Access to financial data by law enforcement authorities is seen as critical for preventing crime. This briefing looks at the specific provisions contained in EU instruments that have facilitated this access, and examines the exchange of financial data at EU level but also with non-EU countries. It shows that such access has significantly broadened in the last decades. The private sector, which collects most of these data, has been increasingly regulated; as a result, the sources of information available to the competent authorities have multiplied. The exchange of these data at EU level has been furthermore considerably simplified. However, law enforcement authorities still see significant challenges to accessing and exchanging financial information. The Commission plans to address these challenges through a number of initiatives that it announced in its 2018 work programme. On the other hand, such broadened access does not occur without debates and controversies, in particular in relation to efficiency at the operational level, adequate scrutiny and fundamental rights compliance.

Partners

Stay connected

email update imageEmail updates system

You can follow anyone or anything linked to the Parliament using the email updates system, which sends updates directly to your mailbox. This includes the latest news about MEPs, committees, the news services or the Think Tank.

You can access the system from any page on the Parliament website.

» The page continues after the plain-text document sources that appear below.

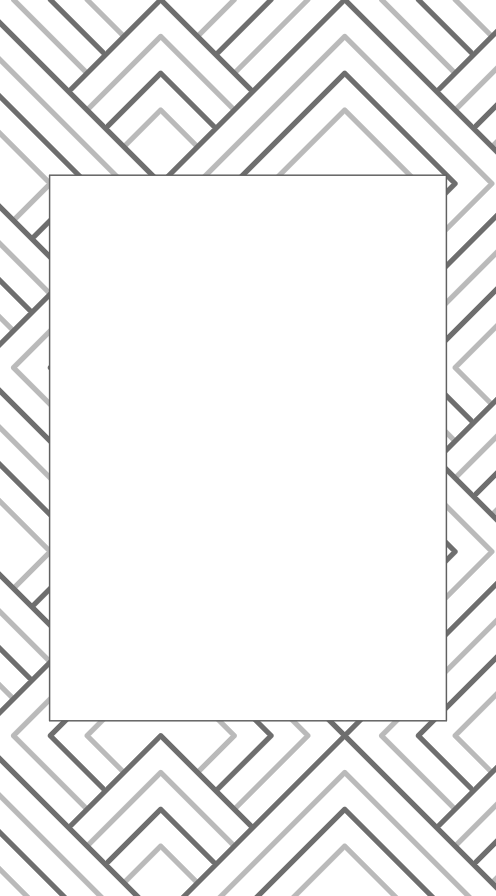
Give the GLSL for this background, as a WebGL 2 fragment shader.

```glsl
#version 300 es
precision highp float;
// Woven grey diamonds and chevrons behind a blank, thinly framed white panel.

uniform vec2 u_resolution;
out vec4 fragColor;

// Signed distance to a corner, given the offsets from its two sides.
float corner(vec2 d) {
    return length(max(d, 0.0)) + min(max(d.x, d.y), 0.0);
}

// Smooth coverage of a stroke.
float stroke(float dist, float halfWidth, float pixel) {
    return clamp((halfWidth - dist) / pixel + 0.5, 0.0, 1.0);
}

// Distances to the nearest dark (x) and light (y) line of the weave.
vec2 weave(vec2 p) {
    vec2 nearest = vec2(10.0);
    bool lowerQuarter = min(p.x, p.y) > 0.0;
    for (int i = 0; i < 4; i++) {
        float n = float(i);
        float ring = abs(corner(abs(p) - (5.0 - n)));
        float chevron = abs(corner(n - p));
        float line = lowerQuarter ? chevron : ring;
        if (i == 0) line = min(ring, chevron);
        if (i % 2 == 0) nearest.x = min(nearest.x, line);
        else nearest.y = min(nearest.y, line);
    }
    return nearest;
}

void main() {
    // Centred position in canvas widths, with y pointing down.
    vec2 pos = (gl_FragCoord.xy - 0.5 * u_resolution) / u_resolution.x;
    pos.y = -pos.y;
    float pixel = 1.0 / u_resolution.x;

    // Diagonal cell coordinates, one unit per line spacing.
    float spacing = 0.0742;
    vec2 q = (pos - vec2(0.195, -0.533)) / spacing;
    vec2 cell = mod(vec2(q.x + q.y, q.y - q.x) + 5.0, 10.0) - 5.0;
    float cellPixel = pixel * sqrt(2.0) / spacing;

    // Light lines pass beneath the dark ones.
    vec2 lines = weave(cell);
    vec3 color = vec3(1.0);
    color = mix(color, vec3(0.73), stroke(lines.y, 0.1, cellPixel));
    color = mix(color, vec3(0.43), stroke(lines.x, 0.1, cellPixel));

    // Blank panel with a hairline frame.
    float panel = corner(abs(pos) - vec2(0.4, 0.55));
    color = mix(color, vec3(1.0), stroke(panel, 0.0, pixel));
    color = mix(color, vec3(0.38), stroke(abs(panel), 0.0015, pixel));

    fragColor = vec4(color, 1.0);
}
```
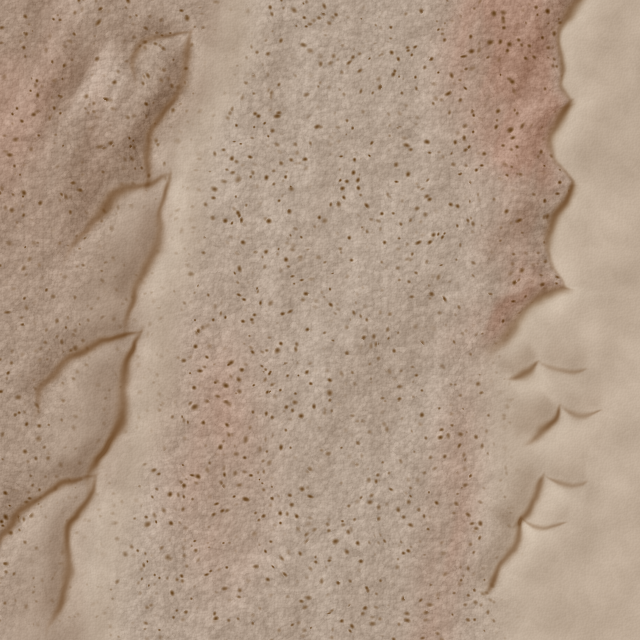
A three.js fragment shader for this texture:

```glsl
// Draws pitted pinkish bedrock cut by two scalloped scarps, with smooth sand at the right.
varying vec2 vUv;

vec2 hash2(vec2 c) {
  return fract(sin(vec2(dot(c, vec2(127.1, 311.7)), dot(c, vec2(269.5, 183.3)))) * 43758.5);
}

// Cellular noise: distance to the nearest point, and that point's random value
vec2 cells(vec2 p) {
  vec2 home = floor(p), best = vec2(9.0, 0.0);
  for (int j = -1; j <= 1; j++)
    for (int i = -1; i <= 1; i++) {
      vec2 c = home + vec2(float(i), float(j));
      float d = length(c + hash2(c) - p);
      if (d < best.x) best = vec2(d, hash2(c + 57.0).x);
    }
  return best;
}

// Slope of the cellular surface towards the light
float relief(vec2 p) {
  return cells(p).x - cells(p + vec2(0.32, -0.3)).x;
}

// Layered, warped sines
float waves(vec2 p) {
  float sum = 0.0, amp = 0.5;
  for (int i = 0; i < 5; i++) {
    p = mat2(0.8, 0.6, -0.6, 0.8) * p * 1.6 + 1.3;
    sum += amp * sin(p.x + 1.4 * sin(p.y * 0.8 + sum));
    amp *= 0.62;
  }
  return sum;
}

// Dark crest (x) and light-minus-shadow (y) at signed distance d
vec2 crest(float d, float width) {
  float s = d / 0.027;
  return vec2(exp(-d * d / (width * width)), s * exp(-s * s));
}

// Curved, tapered ridge from a to b
vec2 ridge(vec2 p, vec2 a, vec2 b, float bend, float width) {
  vec2 dir = normalize(b - a), q = p - a;
  float t = dot(q, dir) / length(b - a), tc = clamp(t, 0.0, 1.0);
  float d = dot(q, vec2(-dir.y, dir.x)) - bend * 4.0 * tc * (1.0 - tc);
  float ends = smoothstep(-0.06, 0.12, t) * (1.0 - smoothstep(0.75, 1.06, t));
  return crest(d, width * (0.45 + 0.7 * sin(3.14 * tc))) * ends;
}

// Cusped outline of the right scarp
float rightEdge(float y) {
  float top = smoothstep(0.44, 0.56, y);
  float cove = abs(sin(3.14159 * (y - 0.55) / 0.15 + 0.35 * sin(y * 23.0)));
  return mix(0.77, 0.88 + 0.06 * (y - 0.55), top) - 0.03 * top * cove + 0.004 * sin(y * 57.0);
}

float blob(vec2 p, vec2 centre, vec2 size) {
  vec2 q = (p - centre) / size;
  return exp(-dot(q, q));
}

void main() {
  vec2 p = vUv;
  float broad = waves(p * 7.0);
  float streak = waves(vec2(p.x - 0.22 * p.y, p.y * 0.25) * 30.0);
  float mottle = waves(p * 48.0);
  vec2 bent = p + 0.008 * vec2(waves(p * 19.0), waves(p.yx * 17.0 + 4.0));

  // Smooth ground: sand at the right, and a strip beside the left scarp
  float top = smoothstep(0.42, 0.5, p.y);
  float edge = rightEdge(bent.y);
  float sand = smoothstep(-1.0, 1.0, (bent.x - edge) / mix(0.06, 0.006, top));
  float across = p.x - 0.1 - 0.215 * p.y + 0.025 * broad;
  float strip = smoothstep(-0.13, -0.04, across) * (1.0 - smoothstep(0.05, 0.12, across));
  strip *= mix(1.0, smoothstep(-0.02, 0.02, across), smoothstep(0.68, 0.78, p.y));
  float lit = smoothstep(0.0, 0.05, across);
  float smoothGround = max(sand, 0.75 * strip);
  float rough = 1.0 - smoothGround;

  // Base colour: shaded ground left of the first scarp, pale sand right of the second
  vec3 stone = mix(vec3(0.66, 0.575, 0.505), vec3(0.697, 0.625, 0.56), lit);
  vec3 col = mix(stone, vec3(0.737, 0.663, 0.587), max(sand, strip * mix(0.25, 0.75, lit)));

  // Rusty and pink stains
  float band = top * exp(-pow((p.x - edge + 0.045) / 0.045, 2.0));
  float stain = blob(p, vec2(0.77, 0.93), vec2(0.07, 0.16)) + 0.9 * band;
  stain += 0.65 * blob(p, vec2(0.69 + 0.15 * (p.y - 0.1), 0.14), vec2(0.04, 0.26));
  stain += 0.55 * blob(p, vec2(0.34, 0.28), vec2(0.08, 0.2));
  stain += 0.5 * blob(p, vec2(0.02, 0.82), vec2(0.14, 0.22));
  stain *= (1.0 - sand) * (0.85 + 0.5 * broad + 0.5 * streak);
  col = mix(col, vec3(0.63, 0.46, 0.38), clamp(stain, 0.0, 1.0) * 0.65);
  col += (0.022 * broad + 0.025 * streak) * mix(1.0, 0.35, sand) * vec3(0.9, 1.0, 1.05);

  // Diagonal folds at the upper left and along the right scarp, soft ripples on the sand
  float folds = waves(vec2(p.x - 0.55 * p.y, 0.3 * p.y) * 30.0);
  float foldArea = blob(p, vec2(0.14, 0.87), vec2(0.13, 0.19)) + 0.8 * band * (1.0 - sand);
  col += 0.1 * folds * foldArea * vec3(0.9, 1.0, 1.05);
  col += 0.022 * sand * waves(vec2(p.x + p.y, p.y - 0.4 * p.x) * 15.0);
  col += 0.045 * smoothGround * relief(bent * 13.0);

  // Mottling and fine grain
  vec2 grain = cells(bent * 130.0);
  col += 0.027 * mottle * mix(0.3, 1.0, rough);
  col += (grain.y - 0.5) * mix(0.014, 0.045, rough) + (0.45 - grain.x) * 0.06 * rough;
  col += relief(p * 85.0) * 0.055 * rough;
  col += relief(p * 230.0 + 9.0) * mix(0.028, 0.05, rough);

  // Scattered soft pits in two sizes, in loose clusters
  for (int i = 0; i < 2; i++) {
    float scale = 38.0 + 26.0 * float(i);
    vec2 pit = cells(bent * scale + 31.0 * float(i));
    float radius = mix(0.0035, 0.0065, fract(pit.y * 17.0)) - 0.0007 * float(i);
    float dots = 1.0 - smoothstep(0.0, 1.0, pit.x / scale / radius);
    float chosen = smoothstep(0.5, 1.05, pit.y + 0.1 * broad + 0.08 * mottle);
    col = mix(col, vec3(0.39, 0.26, 0.12), dots * chosen * rough);
  }

  // Right scarp, darkest where its coves overhang
  float slope = (rightEdge(bent.y + 0.008) - rightEdge(bent.y - 0.008)) / 0.016;
  float overhang = smoothstep(-0.5, 0.9, slope);
  vec2 marks = crest((bent.x - edge) / sqrt(1.0 + slope * slope), 0.004 + 0.005 * overhang);
  marks *= top * (0.35 + 0.65 * overhang);

  // Lobes of the left scarp and small crescents below the right one
  for (int i = 0; i < 4; i++) {
    float n = float(i);
    vec2 jitter = 0.035 * (hash2(vec2(n, 3.0)) - 0.5);
    vec2 cusp = vec2(0.312 - 0.05 * n, 0.945 - 0.232 * n) + jitter;
    vec2 arm = vec2(0.09, 0.09) + vec2(0.08, 0.06) * min(n, 1.0);
    marks += ridge(bent, cusp, cusp - vec2(0.078, 0.25), 0.014 * sin(n * 2.0 + p.y * 30.0), 0.007);
    marks += 0.75 * ridge(bent, cusp, cusp - arm, -0.035, 0.0065);
    vec2 tip = vec2(0.87 - 0.014 * n, 0.43 - 0.085 * n) + 1.5 * jitter;
    marks += 0.8 * ridge(bent, tip, tip - vec2(0.055, 0.035 + 0.03 * n), 0.008, 0.0055);
    marks += 0.4 * ridge(bent, tip + vec2(0.07, -0.012), tip, 0.012, 0.004);
  }
  marks.x *= 0.85 + 0.4 * waves(p * 12.0 + 7.0);
  col += marks.y * mix(vec3(0.2, 0.22, 0.23), vec3(0.12, 0.13, 0.13), step(0.0, marks.y));
  col = mix(col, vec3(0.42, 0.28, 0.15), clamp(marks.x, 0.0, 1.0) * 0.85);

  gl_FragColor = vec4(col, 1.0);
}
```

To sign up and receive notifications on Think Tank, simply submit your email address, select the subject you are interested in, indicate how often you want to be informed (daily, weekly or monthly) and confirm the registration by clicking on the link that will be emailed to you.

RSS imageRSS feeds

Follow all news and updates from the European Parliament website by making use of our RSS feed.

Please click on the link below to configure your RSS feed.